With this power, we women can exert real pressure on our government to change course on many of the issues we care about and deliver on what women need now. Isn’t it strange, for instance, that the United States is the only industrialized nation without mandatory paid maternity leave?
And how about those of us who aren’t in jeopardy? Do we pay the women we hire a living wage—not because it’s the law, but because it’s fair? Do we give them flexibility when they need to take time for caregiving? If we run businesses, do we educate our workers about public policies and programs that can help them?
But the truth is that for so long, America’s women have been divided: women who are mothers versus women who are not, women who work at home versus women who work outside the home, those who are married versus those who aren’t, pro-life women versus pro-choice, white women versus women of color, Democrat versus Republican, gay versus straight, and young versus old. It feels like the last issue where women came together was fighting for the right to vote.
It’s time to come together again. By pushing back and putting into practice the solutions we’re proposing in The Shriver Report, we can re-ignite the American Dream—for ourselves, for our daughters and sons, for our mothers and fathers, for our nation. We have the power—not just to launch a new War on Poverty, but a new campaign for equity, for visibility, for fairness, for worth, for care.
Maria Owings Shriver is an American journalist and author of six best-selling books. She has received a Peabody Award, and was co-anchor for NBC’s Emmy-winning coverage of the 1988 Summer Olympics. As executive producer of The Alzheimer’s Project, Shriver earned two Emmy Awards and an Academy of Television Arts & Sciences award for developing a “television show with a conscience”. She was formerly First Lady of California as the wife of actor and then-California Governor Arnold Schwarzenegger, from whom she is now separated.

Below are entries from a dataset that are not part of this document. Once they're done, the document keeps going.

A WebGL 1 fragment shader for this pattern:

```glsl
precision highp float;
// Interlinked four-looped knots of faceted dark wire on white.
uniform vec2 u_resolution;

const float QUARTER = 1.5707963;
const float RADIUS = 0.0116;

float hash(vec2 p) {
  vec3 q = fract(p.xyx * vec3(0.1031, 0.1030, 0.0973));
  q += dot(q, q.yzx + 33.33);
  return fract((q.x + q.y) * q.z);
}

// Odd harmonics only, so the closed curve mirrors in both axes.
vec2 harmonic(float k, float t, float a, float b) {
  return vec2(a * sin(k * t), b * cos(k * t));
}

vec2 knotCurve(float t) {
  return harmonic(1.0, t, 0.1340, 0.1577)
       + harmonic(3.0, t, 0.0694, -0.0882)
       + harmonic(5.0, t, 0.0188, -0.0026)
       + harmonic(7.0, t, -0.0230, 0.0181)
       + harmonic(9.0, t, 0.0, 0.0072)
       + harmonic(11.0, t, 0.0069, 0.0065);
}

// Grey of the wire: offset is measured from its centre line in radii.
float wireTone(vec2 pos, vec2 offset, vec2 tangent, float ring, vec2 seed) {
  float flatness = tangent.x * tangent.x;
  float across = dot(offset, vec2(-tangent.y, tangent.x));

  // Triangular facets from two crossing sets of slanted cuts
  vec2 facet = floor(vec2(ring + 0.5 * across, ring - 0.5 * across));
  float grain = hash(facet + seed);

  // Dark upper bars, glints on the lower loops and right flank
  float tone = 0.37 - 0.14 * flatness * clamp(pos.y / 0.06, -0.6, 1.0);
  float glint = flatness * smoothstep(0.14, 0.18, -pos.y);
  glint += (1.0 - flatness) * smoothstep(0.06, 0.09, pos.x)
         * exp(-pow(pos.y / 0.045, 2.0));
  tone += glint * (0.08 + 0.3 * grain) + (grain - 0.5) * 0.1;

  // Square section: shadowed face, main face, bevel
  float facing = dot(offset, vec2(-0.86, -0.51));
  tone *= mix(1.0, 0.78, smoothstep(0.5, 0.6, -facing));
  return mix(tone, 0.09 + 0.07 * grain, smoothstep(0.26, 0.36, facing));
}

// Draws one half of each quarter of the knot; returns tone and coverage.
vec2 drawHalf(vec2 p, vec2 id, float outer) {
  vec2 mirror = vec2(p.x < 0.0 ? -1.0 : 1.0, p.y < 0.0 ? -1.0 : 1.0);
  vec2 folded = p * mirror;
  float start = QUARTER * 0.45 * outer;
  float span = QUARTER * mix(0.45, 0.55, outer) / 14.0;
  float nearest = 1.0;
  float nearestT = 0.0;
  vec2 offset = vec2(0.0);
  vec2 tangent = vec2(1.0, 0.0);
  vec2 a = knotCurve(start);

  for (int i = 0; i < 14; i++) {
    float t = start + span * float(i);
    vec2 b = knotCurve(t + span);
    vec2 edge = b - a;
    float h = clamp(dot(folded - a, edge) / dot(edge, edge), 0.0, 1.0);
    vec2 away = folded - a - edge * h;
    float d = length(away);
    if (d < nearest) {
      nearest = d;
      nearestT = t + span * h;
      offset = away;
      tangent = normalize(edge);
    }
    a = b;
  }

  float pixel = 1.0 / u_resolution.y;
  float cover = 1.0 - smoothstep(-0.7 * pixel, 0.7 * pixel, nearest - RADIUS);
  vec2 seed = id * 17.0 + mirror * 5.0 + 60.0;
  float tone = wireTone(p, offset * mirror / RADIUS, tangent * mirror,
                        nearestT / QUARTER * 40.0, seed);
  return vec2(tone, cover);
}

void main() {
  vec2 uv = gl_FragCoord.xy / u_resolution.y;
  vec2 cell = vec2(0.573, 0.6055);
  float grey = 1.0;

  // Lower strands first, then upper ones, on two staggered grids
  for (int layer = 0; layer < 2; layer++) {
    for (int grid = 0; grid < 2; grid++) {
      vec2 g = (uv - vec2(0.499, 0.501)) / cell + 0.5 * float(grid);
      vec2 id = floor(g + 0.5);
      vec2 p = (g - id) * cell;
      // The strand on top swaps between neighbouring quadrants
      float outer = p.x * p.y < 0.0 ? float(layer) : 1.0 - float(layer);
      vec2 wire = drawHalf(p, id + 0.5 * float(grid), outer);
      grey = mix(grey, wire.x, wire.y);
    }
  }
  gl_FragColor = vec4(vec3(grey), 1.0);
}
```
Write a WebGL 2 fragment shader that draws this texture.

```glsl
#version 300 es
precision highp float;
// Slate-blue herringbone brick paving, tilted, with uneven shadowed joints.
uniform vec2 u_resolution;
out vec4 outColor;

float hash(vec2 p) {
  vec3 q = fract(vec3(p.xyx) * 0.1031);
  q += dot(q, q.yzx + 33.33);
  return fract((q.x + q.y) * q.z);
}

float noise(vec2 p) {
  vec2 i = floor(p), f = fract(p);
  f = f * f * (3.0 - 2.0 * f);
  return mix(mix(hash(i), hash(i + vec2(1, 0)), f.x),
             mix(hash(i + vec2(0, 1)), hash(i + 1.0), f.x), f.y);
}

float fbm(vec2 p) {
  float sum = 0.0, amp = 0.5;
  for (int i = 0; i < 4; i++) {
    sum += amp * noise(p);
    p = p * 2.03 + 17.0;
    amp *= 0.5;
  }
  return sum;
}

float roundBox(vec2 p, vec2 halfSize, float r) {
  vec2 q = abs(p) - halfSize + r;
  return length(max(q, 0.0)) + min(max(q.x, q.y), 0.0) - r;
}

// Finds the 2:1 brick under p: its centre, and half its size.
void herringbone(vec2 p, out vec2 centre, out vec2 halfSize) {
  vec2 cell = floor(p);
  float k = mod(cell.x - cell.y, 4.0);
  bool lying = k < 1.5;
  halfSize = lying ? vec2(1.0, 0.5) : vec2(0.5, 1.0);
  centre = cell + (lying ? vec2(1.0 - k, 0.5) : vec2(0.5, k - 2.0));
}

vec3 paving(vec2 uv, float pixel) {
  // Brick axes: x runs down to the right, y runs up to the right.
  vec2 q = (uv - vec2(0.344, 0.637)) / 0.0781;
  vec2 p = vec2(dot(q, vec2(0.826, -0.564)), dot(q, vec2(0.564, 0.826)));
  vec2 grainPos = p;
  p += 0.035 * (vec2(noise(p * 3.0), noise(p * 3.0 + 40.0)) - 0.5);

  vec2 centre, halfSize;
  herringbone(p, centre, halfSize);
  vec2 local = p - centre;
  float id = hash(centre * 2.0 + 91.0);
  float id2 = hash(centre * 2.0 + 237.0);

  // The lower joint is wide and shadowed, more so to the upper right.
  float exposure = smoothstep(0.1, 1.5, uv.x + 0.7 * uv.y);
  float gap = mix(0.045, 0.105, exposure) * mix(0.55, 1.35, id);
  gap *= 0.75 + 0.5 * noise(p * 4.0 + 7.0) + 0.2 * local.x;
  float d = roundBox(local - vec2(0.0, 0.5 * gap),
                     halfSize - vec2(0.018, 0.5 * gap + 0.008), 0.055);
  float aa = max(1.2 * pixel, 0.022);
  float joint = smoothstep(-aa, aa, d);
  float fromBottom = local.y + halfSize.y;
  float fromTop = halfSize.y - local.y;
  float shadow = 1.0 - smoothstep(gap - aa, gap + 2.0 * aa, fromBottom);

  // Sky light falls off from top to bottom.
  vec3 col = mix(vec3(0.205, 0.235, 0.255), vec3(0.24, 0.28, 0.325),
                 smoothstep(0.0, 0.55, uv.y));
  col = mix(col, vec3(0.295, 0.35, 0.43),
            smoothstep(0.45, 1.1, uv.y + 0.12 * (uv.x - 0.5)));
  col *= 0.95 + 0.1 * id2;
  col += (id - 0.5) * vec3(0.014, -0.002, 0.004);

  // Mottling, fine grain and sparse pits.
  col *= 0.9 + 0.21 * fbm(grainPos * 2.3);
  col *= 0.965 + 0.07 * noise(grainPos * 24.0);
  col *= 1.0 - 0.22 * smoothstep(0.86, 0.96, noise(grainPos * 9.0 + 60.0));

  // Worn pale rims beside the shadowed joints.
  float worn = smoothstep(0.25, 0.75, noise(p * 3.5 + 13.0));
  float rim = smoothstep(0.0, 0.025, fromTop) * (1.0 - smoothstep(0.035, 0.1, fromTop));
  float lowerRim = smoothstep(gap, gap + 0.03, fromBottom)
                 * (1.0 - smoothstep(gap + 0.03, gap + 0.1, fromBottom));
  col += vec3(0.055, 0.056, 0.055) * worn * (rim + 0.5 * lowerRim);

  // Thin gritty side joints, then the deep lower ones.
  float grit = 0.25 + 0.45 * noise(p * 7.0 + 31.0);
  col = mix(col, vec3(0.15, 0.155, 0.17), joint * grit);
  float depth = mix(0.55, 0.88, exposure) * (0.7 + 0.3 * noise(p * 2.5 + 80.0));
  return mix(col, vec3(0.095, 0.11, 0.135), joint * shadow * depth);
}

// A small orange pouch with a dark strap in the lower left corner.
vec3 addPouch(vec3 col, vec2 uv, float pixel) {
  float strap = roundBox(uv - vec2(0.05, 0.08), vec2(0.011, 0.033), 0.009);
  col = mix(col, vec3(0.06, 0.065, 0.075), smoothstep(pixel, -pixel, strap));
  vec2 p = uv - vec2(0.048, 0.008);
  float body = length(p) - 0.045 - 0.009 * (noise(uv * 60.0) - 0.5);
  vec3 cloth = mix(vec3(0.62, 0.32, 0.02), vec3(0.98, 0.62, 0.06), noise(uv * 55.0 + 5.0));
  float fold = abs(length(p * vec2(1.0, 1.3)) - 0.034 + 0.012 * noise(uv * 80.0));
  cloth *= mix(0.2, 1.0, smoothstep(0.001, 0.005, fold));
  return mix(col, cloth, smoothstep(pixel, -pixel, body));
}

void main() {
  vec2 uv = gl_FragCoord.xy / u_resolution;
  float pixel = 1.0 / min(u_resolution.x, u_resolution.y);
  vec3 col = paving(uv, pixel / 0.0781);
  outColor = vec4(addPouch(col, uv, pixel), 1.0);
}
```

She is a member of the Kennedy family (her mother, Eunice Kennedy Shriver was a sister of John F. Kennedy, Robert F. Kennedy, and Edward “Ted” Kennedy). She is currently a special anchor and correspondent for NBC News.